* [What you should do]
Whenever a line in the data contains "stroke", show that line.

-- Opening Marker --

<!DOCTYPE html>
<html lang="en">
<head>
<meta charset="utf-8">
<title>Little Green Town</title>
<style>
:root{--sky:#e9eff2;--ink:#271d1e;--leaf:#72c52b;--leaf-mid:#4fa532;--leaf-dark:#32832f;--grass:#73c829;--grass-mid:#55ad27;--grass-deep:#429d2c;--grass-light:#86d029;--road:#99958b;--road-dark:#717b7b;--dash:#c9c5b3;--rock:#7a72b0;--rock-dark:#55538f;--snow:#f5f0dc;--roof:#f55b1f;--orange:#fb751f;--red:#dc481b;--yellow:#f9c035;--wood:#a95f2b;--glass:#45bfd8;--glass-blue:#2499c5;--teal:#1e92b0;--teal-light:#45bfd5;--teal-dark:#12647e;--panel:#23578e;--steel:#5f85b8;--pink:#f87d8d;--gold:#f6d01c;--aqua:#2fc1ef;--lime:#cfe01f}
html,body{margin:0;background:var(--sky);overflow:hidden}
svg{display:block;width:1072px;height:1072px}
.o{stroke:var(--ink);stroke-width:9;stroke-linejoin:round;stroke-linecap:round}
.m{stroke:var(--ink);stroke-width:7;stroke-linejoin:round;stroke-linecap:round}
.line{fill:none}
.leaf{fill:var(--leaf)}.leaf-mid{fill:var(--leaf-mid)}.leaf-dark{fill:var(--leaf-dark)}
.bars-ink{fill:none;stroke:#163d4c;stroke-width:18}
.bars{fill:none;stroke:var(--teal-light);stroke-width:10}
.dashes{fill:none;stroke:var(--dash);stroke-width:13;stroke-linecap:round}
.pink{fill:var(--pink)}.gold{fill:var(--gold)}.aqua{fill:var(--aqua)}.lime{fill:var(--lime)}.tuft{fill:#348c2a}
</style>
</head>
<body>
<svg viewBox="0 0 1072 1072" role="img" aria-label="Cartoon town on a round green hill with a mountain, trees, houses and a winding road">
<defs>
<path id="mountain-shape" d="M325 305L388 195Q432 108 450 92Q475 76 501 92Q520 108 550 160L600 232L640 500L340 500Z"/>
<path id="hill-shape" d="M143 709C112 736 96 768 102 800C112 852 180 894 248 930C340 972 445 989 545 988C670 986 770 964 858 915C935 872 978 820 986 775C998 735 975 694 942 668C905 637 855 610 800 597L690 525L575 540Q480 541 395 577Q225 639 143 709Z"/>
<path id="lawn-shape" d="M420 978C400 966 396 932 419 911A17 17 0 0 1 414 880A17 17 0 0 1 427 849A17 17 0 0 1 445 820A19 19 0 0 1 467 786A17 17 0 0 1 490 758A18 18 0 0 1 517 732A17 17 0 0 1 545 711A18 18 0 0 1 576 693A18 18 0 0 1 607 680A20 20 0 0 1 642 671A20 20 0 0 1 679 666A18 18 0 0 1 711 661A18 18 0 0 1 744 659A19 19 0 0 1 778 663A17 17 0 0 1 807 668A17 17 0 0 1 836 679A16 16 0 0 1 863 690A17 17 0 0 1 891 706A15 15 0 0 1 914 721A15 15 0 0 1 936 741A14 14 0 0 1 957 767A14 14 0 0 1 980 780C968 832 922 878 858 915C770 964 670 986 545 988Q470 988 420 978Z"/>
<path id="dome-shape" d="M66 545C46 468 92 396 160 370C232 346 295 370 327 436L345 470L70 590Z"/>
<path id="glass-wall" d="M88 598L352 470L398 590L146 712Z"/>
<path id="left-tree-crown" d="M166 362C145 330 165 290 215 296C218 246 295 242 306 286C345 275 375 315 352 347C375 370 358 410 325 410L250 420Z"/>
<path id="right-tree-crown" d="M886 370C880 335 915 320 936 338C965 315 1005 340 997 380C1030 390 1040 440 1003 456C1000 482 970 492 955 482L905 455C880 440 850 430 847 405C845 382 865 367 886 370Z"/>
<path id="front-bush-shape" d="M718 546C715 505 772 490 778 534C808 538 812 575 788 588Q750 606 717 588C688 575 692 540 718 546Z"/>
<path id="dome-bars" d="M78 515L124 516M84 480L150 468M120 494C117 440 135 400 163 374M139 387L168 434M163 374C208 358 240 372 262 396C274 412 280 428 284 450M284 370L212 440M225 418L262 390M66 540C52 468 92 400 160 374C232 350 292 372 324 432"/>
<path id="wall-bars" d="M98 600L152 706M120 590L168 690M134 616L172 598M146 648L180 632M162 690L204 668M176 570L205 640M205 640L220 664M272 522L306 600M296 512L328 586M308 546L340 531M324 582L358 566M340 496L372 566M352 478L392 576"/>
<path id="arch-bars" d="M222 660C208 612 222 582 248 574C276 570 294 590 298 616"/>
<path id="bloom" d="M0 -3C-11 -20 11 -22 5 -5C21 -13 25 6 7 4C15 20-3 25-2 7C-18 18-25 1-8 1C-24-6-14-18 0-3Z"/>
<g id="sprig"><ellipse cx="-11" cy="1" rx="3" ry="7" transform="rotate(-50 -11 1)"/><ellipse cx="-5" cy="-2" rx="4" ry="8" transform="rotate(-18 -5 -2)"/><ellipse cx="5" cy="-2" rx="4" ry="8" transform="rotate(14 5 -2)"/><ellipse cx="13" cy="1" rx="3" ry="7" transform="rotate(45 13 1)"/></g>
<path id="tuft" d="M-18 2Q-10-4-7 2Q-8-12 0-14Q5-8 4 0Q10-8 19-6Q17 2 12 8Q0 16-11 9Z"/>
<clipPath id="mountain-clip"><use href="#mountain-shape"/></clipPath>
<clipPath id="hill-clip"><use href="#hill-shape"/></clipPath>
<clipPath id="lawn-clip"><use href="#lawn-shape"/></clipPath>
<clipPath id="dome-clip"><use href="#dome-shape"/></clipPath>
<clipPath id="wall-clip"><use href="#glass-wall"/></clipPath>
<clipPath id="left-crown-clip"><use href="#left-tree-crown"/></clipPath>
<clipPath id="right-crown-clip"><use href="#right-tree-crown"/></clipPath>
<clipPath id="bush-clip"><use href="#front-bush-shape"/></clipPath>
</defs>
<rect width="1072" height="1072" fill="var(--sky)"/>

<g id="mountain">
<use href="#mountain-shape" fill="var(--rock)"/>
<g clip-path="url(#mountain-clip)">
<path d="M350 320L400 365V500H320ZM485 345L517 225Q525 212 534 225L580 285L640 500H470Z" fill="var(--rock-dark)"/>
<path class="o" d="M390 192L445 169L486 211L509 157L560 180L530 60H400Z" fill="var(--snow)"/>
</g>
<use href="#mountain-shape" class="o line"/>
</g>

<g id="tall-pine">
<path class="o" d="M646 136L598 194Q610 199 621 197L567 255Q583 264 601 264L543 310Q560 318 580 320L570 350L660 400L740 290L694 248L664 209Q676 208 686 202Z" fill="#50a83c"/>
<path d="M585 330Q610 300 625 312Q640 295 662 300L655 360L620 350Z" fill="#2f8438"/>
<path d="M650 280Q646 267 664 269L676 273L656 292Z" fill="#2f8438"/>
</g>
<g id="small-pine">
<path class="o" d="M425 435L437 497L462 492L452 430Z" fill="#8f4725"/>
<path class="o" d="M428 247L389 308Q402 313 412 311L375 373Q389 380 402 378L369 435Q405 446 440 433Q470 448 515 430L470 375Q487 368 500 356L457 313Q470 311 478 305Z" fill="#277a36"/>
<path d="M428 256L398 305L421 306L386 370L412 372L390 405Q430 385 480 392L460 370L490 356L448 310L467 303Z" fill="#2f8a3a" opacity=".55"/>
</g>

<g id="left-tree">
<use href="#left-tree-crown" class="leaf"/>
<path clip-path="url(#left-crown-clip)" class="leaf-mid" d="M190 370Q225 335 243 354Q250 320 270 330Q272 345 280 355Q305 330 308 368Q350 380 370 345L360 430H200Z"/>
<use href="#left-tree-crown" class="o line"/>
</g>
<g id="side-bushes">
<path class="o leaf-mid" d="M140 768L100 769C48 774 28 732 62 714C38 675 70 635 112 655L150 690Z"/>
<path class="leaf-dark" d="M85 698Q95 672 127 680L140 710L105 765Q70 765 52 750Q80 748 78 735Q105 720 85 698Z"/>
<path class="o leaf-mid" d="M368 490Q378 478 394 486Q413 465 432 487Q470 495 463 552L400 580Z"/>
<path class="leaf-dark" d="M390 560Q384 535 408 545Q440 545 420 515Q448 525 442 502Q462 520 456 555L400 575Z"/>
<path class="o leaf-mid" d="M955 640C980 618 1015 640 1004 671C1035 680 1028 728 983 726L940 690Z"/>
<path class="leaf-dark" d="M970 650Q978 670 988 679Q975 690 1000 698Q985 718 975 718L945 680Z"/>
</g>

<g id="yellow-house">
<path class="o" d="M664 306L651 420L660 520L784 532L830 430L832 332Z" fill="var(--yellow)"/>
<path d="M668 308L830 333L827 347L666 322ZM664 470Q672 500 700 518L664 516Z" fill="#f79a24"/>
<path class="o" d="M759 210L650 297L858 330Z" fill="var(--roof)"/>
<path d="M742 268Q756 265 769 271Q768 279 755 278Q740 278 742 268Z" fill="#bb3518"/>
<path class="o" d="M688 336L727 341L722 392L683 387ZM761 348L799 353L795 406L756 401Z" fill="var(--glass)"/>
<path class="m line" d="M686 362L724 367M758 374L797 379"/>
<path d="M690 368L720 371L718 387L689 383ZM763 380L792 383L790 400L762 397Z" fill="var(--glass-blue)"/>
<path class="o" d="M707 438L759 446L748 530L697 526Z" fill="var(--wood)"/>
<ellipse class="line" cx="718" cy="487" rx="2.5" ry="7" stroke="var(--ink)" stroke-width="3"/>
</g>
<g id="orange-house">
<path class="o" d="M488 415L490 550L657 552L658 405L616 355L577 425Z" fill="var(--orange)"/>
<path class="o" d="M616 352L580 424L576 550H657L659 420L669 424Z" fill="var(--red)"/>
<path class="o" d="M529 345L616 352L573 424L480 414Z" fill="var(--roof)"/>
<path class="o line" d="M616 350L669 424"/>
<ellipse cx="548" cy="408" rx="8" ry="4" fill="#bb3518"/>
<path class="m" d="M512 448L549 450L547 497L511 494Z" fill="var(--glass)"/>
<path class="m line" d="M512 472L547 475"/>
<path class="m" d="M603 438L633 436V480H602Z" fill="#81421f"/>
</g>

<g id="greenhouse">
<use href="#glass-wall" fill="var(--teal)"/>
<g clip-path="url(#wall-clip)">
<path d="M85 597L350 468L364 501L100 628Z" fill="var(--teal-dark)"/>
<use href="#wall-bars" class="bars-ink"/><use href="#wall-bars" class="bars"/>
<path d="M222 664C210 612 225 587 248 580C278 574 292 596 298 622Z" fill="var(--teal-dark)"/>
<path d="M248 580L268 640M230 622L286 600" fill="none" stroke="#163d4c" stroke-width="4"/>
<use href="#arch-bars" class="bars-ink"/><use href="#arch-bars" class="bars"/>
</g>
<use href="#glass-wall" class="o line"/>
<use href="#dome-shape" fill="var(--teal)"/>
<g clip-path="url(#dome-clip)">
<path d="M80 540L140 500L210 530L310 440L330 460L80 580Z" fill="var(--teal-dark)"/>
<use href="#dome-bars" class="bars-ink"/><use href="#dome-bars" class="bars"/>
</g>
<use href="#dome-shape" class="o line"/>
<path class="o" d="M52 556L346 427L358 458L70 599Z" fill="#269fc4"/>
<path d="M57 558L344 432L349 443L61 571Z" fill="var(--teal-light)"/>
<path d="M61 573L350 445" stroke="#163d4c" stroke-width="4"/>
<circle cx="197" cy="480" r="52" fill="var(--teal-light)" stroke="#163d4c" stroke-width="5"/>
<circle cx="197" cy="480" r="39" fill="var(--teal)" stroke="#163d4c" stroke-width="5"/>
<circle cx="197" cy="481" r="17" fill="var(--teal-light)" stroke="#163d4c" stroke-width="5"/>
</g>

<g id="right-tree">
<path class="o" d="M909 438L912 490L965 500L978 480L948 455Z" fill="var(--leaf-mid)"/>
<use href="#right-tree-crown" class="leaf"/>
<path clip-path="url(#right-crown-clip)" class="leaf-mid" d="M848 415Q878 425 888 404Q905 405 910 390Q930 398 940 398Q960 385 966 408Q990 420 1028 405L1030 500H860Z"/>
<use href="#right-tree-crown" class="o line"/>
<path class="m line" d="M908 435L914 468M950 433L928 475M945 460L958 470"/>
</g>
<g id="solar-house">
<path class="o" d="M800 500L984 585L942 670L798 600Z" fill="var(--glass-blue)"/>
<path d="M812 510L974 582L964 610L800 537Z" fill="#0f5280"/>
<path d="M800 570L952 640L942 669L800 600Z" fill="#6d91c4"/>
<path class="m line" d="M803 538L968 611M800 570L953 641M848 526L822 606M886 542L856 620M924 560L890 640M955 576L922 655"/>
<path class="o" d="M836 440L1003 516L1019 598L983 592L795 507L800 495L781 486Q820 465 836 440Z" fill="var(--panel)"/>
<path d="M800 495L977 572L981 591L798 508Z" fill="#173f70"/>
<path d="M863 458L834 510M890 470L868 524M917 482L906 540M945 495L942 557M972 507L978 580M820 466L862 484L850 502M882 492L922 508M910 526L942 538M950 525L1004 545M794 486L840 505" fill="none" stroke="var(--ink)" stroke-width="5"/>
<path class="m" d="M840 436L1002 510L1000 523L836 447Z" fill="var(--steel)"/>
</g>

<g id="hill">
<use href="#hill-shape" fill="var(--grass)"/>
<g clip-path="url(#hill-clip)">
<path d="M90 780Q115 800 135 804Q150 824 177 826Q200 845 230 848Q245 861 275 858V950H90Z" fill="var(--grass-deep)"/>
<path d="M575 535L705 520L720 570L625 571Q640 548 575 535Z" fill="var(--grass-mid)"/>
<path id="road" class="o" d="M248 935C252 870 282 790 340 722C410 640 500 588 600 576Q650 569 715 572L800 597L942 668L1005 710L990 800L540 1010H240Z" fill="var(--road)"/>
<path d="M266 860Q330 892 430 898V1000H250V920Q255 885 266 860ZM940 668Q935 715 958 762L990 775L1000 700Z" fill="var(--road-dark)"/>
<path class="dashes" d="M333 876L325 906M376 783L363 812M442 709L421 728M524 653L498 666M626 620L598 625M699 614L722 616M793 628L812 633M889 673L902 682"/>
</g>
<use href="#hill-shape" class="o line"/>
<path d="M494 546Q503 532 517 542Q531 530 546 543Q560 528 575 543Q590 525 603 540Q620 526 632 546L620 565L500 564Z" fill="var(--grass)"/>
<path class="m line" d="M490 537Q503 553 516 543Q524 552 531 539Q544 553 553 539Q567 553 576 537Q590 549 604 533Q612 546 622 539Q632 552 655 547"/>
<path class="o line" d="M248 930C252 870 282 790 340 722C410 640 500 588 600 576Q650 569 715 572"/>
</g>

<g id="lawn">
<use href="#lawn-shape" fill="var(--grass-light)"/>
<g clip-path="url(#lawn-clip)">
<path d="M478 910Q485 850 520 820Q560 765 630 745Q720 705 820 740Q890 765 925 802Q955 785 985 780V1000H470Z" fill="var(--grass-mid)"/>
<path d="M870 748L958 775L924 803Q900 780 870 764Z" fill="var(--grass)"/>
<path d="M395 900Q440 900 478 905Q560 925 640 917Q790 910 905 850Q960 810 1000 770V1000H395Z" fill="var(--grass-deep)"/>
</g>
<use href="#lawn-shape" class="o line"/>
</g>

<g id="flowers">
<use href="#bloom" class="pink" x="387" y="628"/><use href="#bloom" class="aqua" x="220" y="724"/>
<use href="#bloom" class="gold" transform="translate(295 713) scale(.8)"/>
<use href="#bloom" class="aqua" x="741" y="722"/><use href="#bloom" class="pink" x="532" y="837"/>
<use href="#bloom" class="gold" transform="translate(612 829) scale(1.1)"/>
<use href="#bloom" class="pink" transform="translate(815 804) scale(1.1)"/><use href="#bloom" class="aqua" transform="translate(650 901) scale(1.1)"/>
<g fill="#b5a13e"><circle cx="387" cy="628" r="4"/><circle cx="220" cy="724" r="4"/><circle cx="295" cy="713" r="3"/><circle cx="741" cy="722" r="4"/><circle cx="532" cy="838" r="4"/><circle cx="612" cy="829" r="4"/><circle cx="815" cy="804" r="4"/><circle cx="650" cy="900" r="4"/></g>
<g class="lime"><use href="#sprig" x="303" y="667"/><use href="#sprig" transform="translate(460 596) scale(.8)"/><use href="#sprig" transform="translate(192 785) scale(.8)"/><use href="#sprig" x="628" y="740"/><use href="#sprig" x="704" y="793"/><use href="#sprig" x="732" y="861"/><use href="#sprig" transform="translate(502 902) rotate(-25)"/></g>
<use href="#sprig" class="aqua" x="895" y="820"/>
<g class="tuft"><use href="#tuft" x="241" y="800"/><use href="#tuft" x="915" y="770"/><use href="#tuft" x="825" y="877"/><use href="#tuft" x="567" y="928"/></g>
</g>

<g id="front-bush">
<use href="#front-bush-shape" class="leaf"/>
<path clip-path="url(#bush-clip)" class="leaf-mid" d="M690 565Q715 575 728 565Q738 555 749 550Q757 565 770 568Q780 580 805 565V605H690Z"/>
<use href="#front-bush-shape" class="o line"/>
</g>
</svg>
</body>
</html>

-- Closing Marker --

* [Answer to this problem]
.o{stroke:var(--ink);stroke-width:9;stroke-linejoin:round;stroke-linecap:round}
.m{stroke:var(--ink);stroke-width:7;stroke-linejoin:round;stroke-linecap:round}
.bars-ink{fill:none;stroke:#163d4c;stroke-width:18}
.bars{fill:none;stroke:var(--teal-light);stroke-width:10}
.dashes{fill:none;stroke:var(--dash);stroke-width:13;stroke-linecap:round}
<ellipse class="line" cx="718" cy="487" rx="2.5" ry="7" stroke="var(--ink)" stroke-width="3"/>
<path d="M248 580L268 640M230 622L286 600" fill="none" stroke="#163d4c" stroke-width="4"/>
<path d="M61 573L350 445" stroke="#163d4c" stroke-width="4"/>
<circle cx="197" cy="480" r="52" fill="var(--teal-light)" stroke="#163d4c" stroke-width="5"/>
<circle cx="197" cy="480" r="39" fill="var(--teal)" stroke="#163d4c" stroke-width="5"/>
<circle cx="197" cy="481" r="17" fill="var(--teal-light)" stroke="#163d4c" stroke-width="5"/>
<path d="M863 458L834 510M890 470L868 524M917 482L906 540M945 495L942 557M972 507L978 580M820 466L862 484L850 502M882 492L922 508M910 526L942 538M950 525L1004 545M794 486L840 505" fill="none" stroke="var(--ink)" stroke-width="5"/>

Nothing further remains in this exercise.